On October 12, the U.S. Court of Appeals for the Ninth Circuit upheld provisional class certification for a plaintiff debtor, who claimed that a debt collector had violated the Telephone Consumer Protection Act (TCPA) by using an automatic dialer to place calls to plaintiff and other debtors’ cellular telephone numbers obtained via skip-tracing, and where the debtors also had not expressly consented to be called. Meyer v. Portfolio Recovery Assocs. LLC, No. 11-56600, 2012 WL 4840814 (9th Cir. Oct. 12, 2012). The debt collector argued, in part, that typicality or commonality issues should preclude class certification because some debtors might have agreed to be contacted at their telephone numbers, which were obtained after the debtors incurred the debt at issue. Citing a recent FCC declaratory ruling, the court noted that prior express consent is deemed granted only if the debtor provides a cellular telephone number at the time of the transaction that resulted in the debt at issue. The court thus rejected the debt collector’s argument, and held that debtors who provide their cellular telephone numbers after the time of the original transaction are not deemed to have consented to be contacted under the TCPA. In addition, the court upheld the district court’s grant of a preliminary injunction to the plaintiff, finding that he had established a likelihood of success on his TCPA claim and had demonstrated irreparable harm based on the debt collector’s continuing violations of that statute.

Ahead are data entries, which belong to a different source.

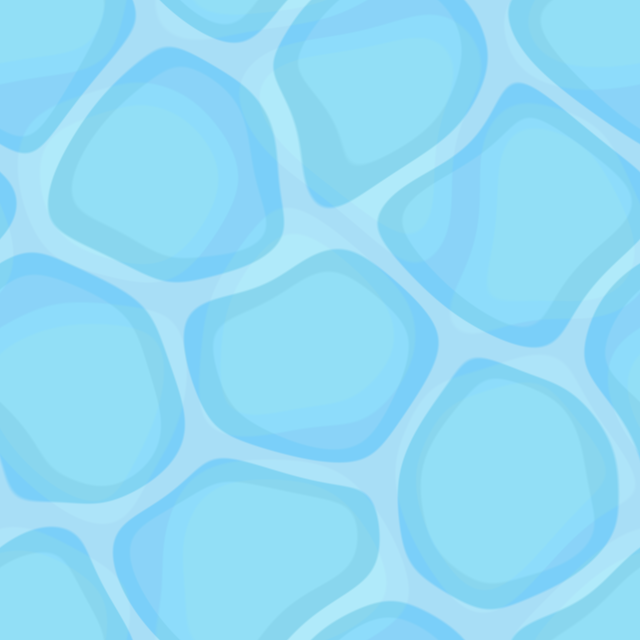
Give the GLSL for this texture, as a WebGL 1 fragment shader.

```glsl
precision highp float;
// Stylised pool water: rounded cells with darker rims, pale gaps and blue ribbons, tiling.

uniform vec2 u_resolution;

#define CELLS 8          // cells per tile and layer
#define JITTER 0.17      // scatter of the cell centres
#define GAP 0.014        // half width of the pale gaps
#define RIM 0.031        // width of the dark rims
#define ROUNDING 0.021   // corner radius of the cells
#define RIBBON 0.015     // half width of the blue ribbons
#define HALO 0.030       // width of the band beside a ribbon
#define SOFTNESS 0.0022  // half width of every smoothed edge
#define TAU 6.2831853

vec2 hash2(float n) {
  return fract(sin(vec2(n * 12.9898, n * 78.233) + 1.7) * 4375.85);
}

// Shortest offset on the wrapping unit tile
vec2 wrapOffset(vec2 d) {
  return fract(d + 0.5) - 0.5;
}

// Jittered, nearly hexagonal lattice that wraps
vec2 cellCentre(int i, float seed) {
  float n = float(i);
  return n * vec2(1.0, 3.0) / float(CELLS) + JITTER * (hash2(n + seed) - 0.5);
}

// Distance to the nearest cell border, with corners rounded by a smooth minimum
float borderDistance(vec2 p, float seed, float rounding) {
  vec2 nearest = vec2(1.0);
  for (int i = 0; i < CELLS; i++) {
    vec2 d = wrapOffset(cellCentre(i, seed) - p);
    if (dot(d, d) < dot(nearest, nearest)) nearest = d;
  }
  float sum = 0.0;
  for (int i = 0; i < CELLS; i++) {
    vec2 d = wrapOffset(cellCentre(i, seed) - p);
    vec2 across = d - nearest;
    float span = length(across);
    if (span > 0.001) {
      float border = dot(0.5 * (d + nearest), across) / span;
      sum += exp(-border / rounding);
    }
  }
  return -rounding * log(sum);
}

// Periodic bending of the plane by layered sines
vec2 warp(vec2 p, float phase) {
  vec2 q = p.yx * TAU;
  vec2 slow = sin(2.0 * q + vec2(phase, phase + 2.1));
  vec2 fast = sin(3.0 * q + q.yx + vec2(4.0, 1.3) + phase);
  return p + 0.022 * slow + 0.011 * fast;
}

float edge(float limit, float d) {
  return smoothstep(limit - SOFTNESS, limit + SOFTNESS, d);
}

// Three flat tones, chosen by the depth of the tint layer
vec3 tone(vec3 blue, vec3 middle, vec3 green, vec2 tint) {
  return mix(mix(blue, middle, tint.x), green, tint.y);
}

void main() {
  vec2 p = gl_FragCoord.xy / u_resolution;

  // Slow variation of the line widths
  float swell = sin(TAU * (p.x + 2.0 * p.y) + 0.8) * sin(TAU * (2.0 * p.x - p.y));

  // Blue ribbons crossing the whole surface
  float ribbon = borderDistance(warp(p, 3.4), 31.0, 0.030) + 0.008 * swell;
  vec2 tint = vec2(edge(RIBBON, ribbon), edge(RIBBON + HALO, ribbon));

  vec3 gap = tone(vec3(0.660, 0.870, 0.965), vec3(0.680, 0.895, 0.975),
                  vec3(0.690, 0.917, 0.980), tint);
  vec3 rim = tone(vec3(0.480, 0.812, 0.975), vec3(0.508, 0.830, 0.950),
                  vec3(0.538, 0.840, 0.932), tint);
  vec3 pool = tone(vec3(0.540, 0.828, 0.972), vec3(0.552, 0.864, 0.984),
                   vec3(0.572, 0.874, 0.964), tint);

  // Rounded cells: gap, then rim, then pool
  float depth = borderDistance(warp(p, 0.6), 5.0, ROUNDING);
  float inner = GAP + RIM + 0.008 * swell;
  vec3 colour = mix(gap, rim, edge(GAP - 0.003 * swell, depth));
  colour = mix(colour, pool, edge(inner, depth));

  gl_FragColor = vec4(colour, 1.0);
}
```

On September 17, the U.S. District Court for the District of Washington approved a settlement entered into between a student lender and a class of borrowers who alleged that the lender violated the Telephone Consumer Protection Act (TCPA) by employing an automated dialing system to place collection calls to borrowers’ cell phones. The lender and its affiliated companies agreed to pay $24 million to resolve the case and avoid the costs of further proceedings, but the lender continues to vigorously deny the allegations. According to counsel for the class, the settlement, which the parties have been negotiating since 2010, is the largest settlement to date under the TCPA.